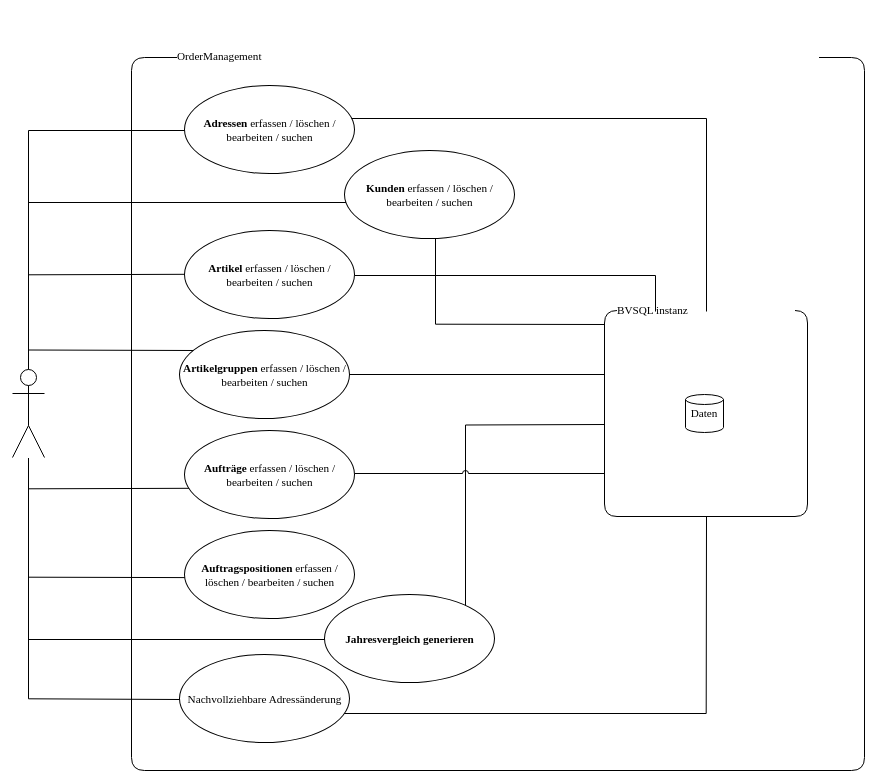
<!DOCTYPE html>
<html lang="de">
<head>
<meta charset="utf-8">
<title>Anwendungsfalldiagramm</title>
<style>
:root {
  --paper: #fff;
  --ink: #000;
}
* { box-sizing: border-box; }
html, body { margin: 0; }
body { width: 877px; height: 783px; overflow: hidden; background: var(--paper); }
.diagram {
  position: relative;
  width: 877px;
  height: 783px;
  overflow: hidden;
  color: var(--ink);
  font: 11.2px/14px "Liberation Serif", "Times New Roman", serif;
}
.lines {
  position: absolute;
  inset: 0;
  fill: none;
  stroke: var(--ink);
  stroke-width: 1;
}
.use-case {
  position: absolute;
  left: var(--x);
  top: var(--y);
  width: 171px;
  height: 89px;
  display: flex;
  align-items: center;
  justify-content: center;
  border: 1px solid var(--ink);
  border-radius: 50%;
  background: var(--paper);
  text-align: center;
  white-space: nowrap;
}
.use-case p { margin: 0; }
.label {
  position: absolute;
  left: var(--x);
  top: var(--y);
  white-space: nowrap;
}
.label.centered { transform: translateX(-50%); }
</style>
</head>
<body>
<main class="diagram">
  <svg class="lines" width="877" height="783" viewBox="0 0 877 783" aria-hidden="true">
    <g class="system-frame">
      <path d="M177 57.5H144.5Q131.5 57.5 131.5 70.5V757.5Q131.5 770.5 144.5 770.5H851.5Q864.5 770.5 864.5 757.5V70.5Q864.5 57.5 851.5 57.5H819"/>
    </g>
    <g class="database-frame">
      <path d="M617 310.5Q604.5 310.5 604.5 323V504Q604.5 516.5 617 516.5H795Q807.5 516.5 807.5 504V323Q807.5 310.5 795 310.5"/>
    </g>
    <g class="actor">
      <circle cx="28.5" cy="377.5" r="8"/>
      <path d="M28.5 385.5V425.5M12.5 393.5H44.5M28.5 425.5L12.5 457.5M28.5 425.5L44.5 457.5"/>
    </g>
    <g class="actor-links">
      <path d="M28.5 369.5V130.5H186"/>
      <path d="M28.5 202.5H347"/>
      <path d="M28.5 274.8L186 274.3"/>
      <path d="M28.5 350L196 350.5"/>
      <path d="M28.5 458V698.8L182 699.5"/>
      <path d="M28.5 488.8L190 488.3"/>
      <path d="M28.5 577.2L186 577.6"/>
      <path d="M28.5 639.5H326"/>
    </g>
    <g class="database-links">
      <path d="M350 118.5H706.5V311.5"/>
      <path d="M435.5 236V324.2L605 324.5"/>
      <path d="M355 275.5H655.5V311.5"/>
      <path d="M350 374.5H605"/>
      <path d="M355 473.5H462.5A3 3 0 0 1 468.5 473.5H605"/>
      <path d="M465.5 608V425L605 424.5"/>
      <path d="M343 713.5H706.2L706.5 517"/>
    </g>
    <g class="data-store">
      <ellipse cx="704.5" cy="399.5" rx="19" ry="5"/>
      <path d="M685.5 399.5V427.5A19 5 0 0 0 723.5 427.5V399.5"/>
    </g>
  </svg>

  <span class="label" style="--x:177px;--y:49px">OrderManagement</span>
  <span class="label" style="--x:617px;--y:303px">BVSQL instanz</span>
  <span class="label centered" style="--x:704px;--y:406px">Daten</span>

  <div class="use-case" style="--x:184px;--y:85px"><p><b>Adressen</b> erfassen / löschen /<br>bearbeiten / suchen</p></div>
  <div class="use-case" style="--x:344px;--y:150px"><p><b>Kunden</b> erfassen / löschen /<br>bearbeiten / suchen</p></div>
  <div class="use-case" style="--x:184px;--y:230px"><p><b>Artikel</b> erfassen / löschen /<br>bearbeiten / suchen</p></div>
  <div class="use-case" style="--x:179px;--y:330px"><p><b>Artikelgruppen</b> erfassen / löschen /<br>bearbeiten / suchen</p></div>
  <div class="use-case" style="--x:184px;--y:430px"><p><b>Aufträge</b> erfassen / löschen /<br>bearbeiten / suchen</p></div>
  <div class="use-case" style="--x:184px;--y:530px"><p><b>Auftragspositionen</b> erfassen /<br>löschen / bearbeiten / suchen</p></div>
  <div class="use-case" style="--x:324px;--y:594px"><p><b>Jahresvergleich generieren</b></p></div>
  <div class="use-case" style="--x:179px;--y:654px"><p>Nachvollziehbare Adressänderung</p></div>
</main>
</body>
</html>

● REQUIRED ACTION
The job is to set down the whole listing exactly, excluding any images.

● REPLY TO THE TASK
<!DOCTYPE html>
<html lang="de">
<head>
<meta charset="utf-8">
<title>Anwendungsfalldiagramm</title>
<style>
:root {
  --paper: #fff;
  --ink: #000;
}
* { box-sizing: border-box; }
html, body { margin: 0; }
body { width: 877px; height: 783px; overflow: hidden; background: var(--paper); }
.diagram {
  position: relative;
  width: 877px;
  height: 783px;
  overflow: hidden;
  color: var(--ink);
  font: 11.2px/14px "Liberation Serif", "Times New Roman", serif;
}
.lines {
  position: absolute;
  inset: 0;
  fill: none;
  stroke: var(--ink);
  stroke-width: 1;
}
.use-case {
  position: absolute;
  left: var(--x);
  top: var(--y);
  width: 171px;
  height: 89px;
  display: flex;
  align-items: center;
  justify-content: center;
  border: 1px solid var(--ink);
  border-radius: 50%;
  background: var(--paper);
  text-align: center;
  white-space: nowrap;
}
.use-case p { margin: 0; }
.label {
  position: absolute;
  left: var(--x);
  top: var(--y);
  white-space: nowrap;
}
.label.centered { transform: translateX(-50%); }
</style>
</head>
<body>
<main class="diagram">
  <svg class="lines" width="877" height="783" viewBox="0 0 877 783" aria-hidden="true">
    <g class="system-frame">
      <path d="M177 57.5H144.5Q131.5 57.5 131.5 70.5V757.5Q131.5 770.5 144.5 770.5H851.5Q864.5 770.5 864.5 757.5V70.5Q864.5 57.5 851.5 57.5H819"/>
    </g>
    <g class="database-frame">
      <path d="M617 310.5Q604.5 310.5 604.5 323V504Q604.5 516.5 617 516.5H795Q807.5 516.5 807.5 504V323Q807.5 310.5 795 310.5"/>
    </g>
    <g class="actor">
      <circle cx="28.5" cy="377.5" r="8"/>
      <path d="M28.5 385.5V425.5M12.5 393.5H44.5M28.5 425.5L12.5 457.5M28.5 425.5L44.5 457.5"/>
    </g>
    <g class="actor-links">
      <path d="M28.5 369.5V130.5H186"/>
      <path d="M28.5 202.5H347"/>
      <path d="M28.5 274.8L186 274.3"/>
      <path d="M28.5 350L196 350.5"/>
      <path d="M28.5 458V698.8L182 699.5"/>
      <path d="M28.5 488.8L190 488.3"/>
      <path d="M28.5 577.2L186 577.6"/>
      <path d="M28.5 639.5H326"/>
    </g>
    <g class="database-links">
      <path d="M350 118.5H706.5V311.5"/>
      <path d="M435.5 236V324.2L605 324.5"/>
      <path d="M355 275.5H655.5V311.5"/>
      <path d="M350 374.5H605"/>
      <path d="M355 473.5H462.5A3 3 0 0 1 468.5 473.5H605"/>
      <path d="M465.5 608V425L605 424.5"/>
      <path d="M343 713.5H706.2L706.5 517"/>
    </g>
    <g class="data-store">
      <ellipse cx="704.5" cy="399.5" rx="19" ry="5"/>
      <path d="M685.5 399.5V427.5A19 5 0 0 0 723.5 427.5V399.5"/>
    </g>
  </svg>

  <span class="label" style="--x:177px;--y:49px">OrderManagement</span>
  <span class="label" style="--x:617px;--y:303px">BVSQL instanz</span>
  <span class="label centered" style="--x:704px;--y:406px">Daten</span>

  <div class="use-case" style="--x:184px;--y:85px"><p><b>Adressen</b> erfassen / löschen /<br>bearbeiten / suchen</p></div>
  <div class="use-case" style="--x:344px;--y:150px"><p><b>Kunden</b> erfassen / löschen /<br>bearbeiten / suchen</p></div>
  <div class="use-case" style="--x:184px;--y:230px"><p><b>Artikel</b> erfassen / löschen /<br>bearbeiten / suchen</p></div>
  <div class="use-case" style="--x:179px;--y:330px"><p><b>Artikelgruppen</b> erfassen / löschen /<br>bearbeiten / suchen</p></div>
  <div class="use-case" style="--x:184px;--y:430px"><p><b>Aufträge</b> erfassen / löschen /<br>bearbeiten / suchen</p></div>
  <div class="use-case" style="--x:184px;--y:530px"><p><b>Auftragspositionen</b> erfassen /<br>löschen / bearbeiten / suchen</p></div>
  <div class="use-case" style="--x:324px;--y:594px"><p><b>Jahresvergleich generieren</b></p></div>
  <div class="use-case" style="--x:179px;--y:654px"><p>Nachvollziehbare Adressänderung</p></div>
</main>
</body>
</html>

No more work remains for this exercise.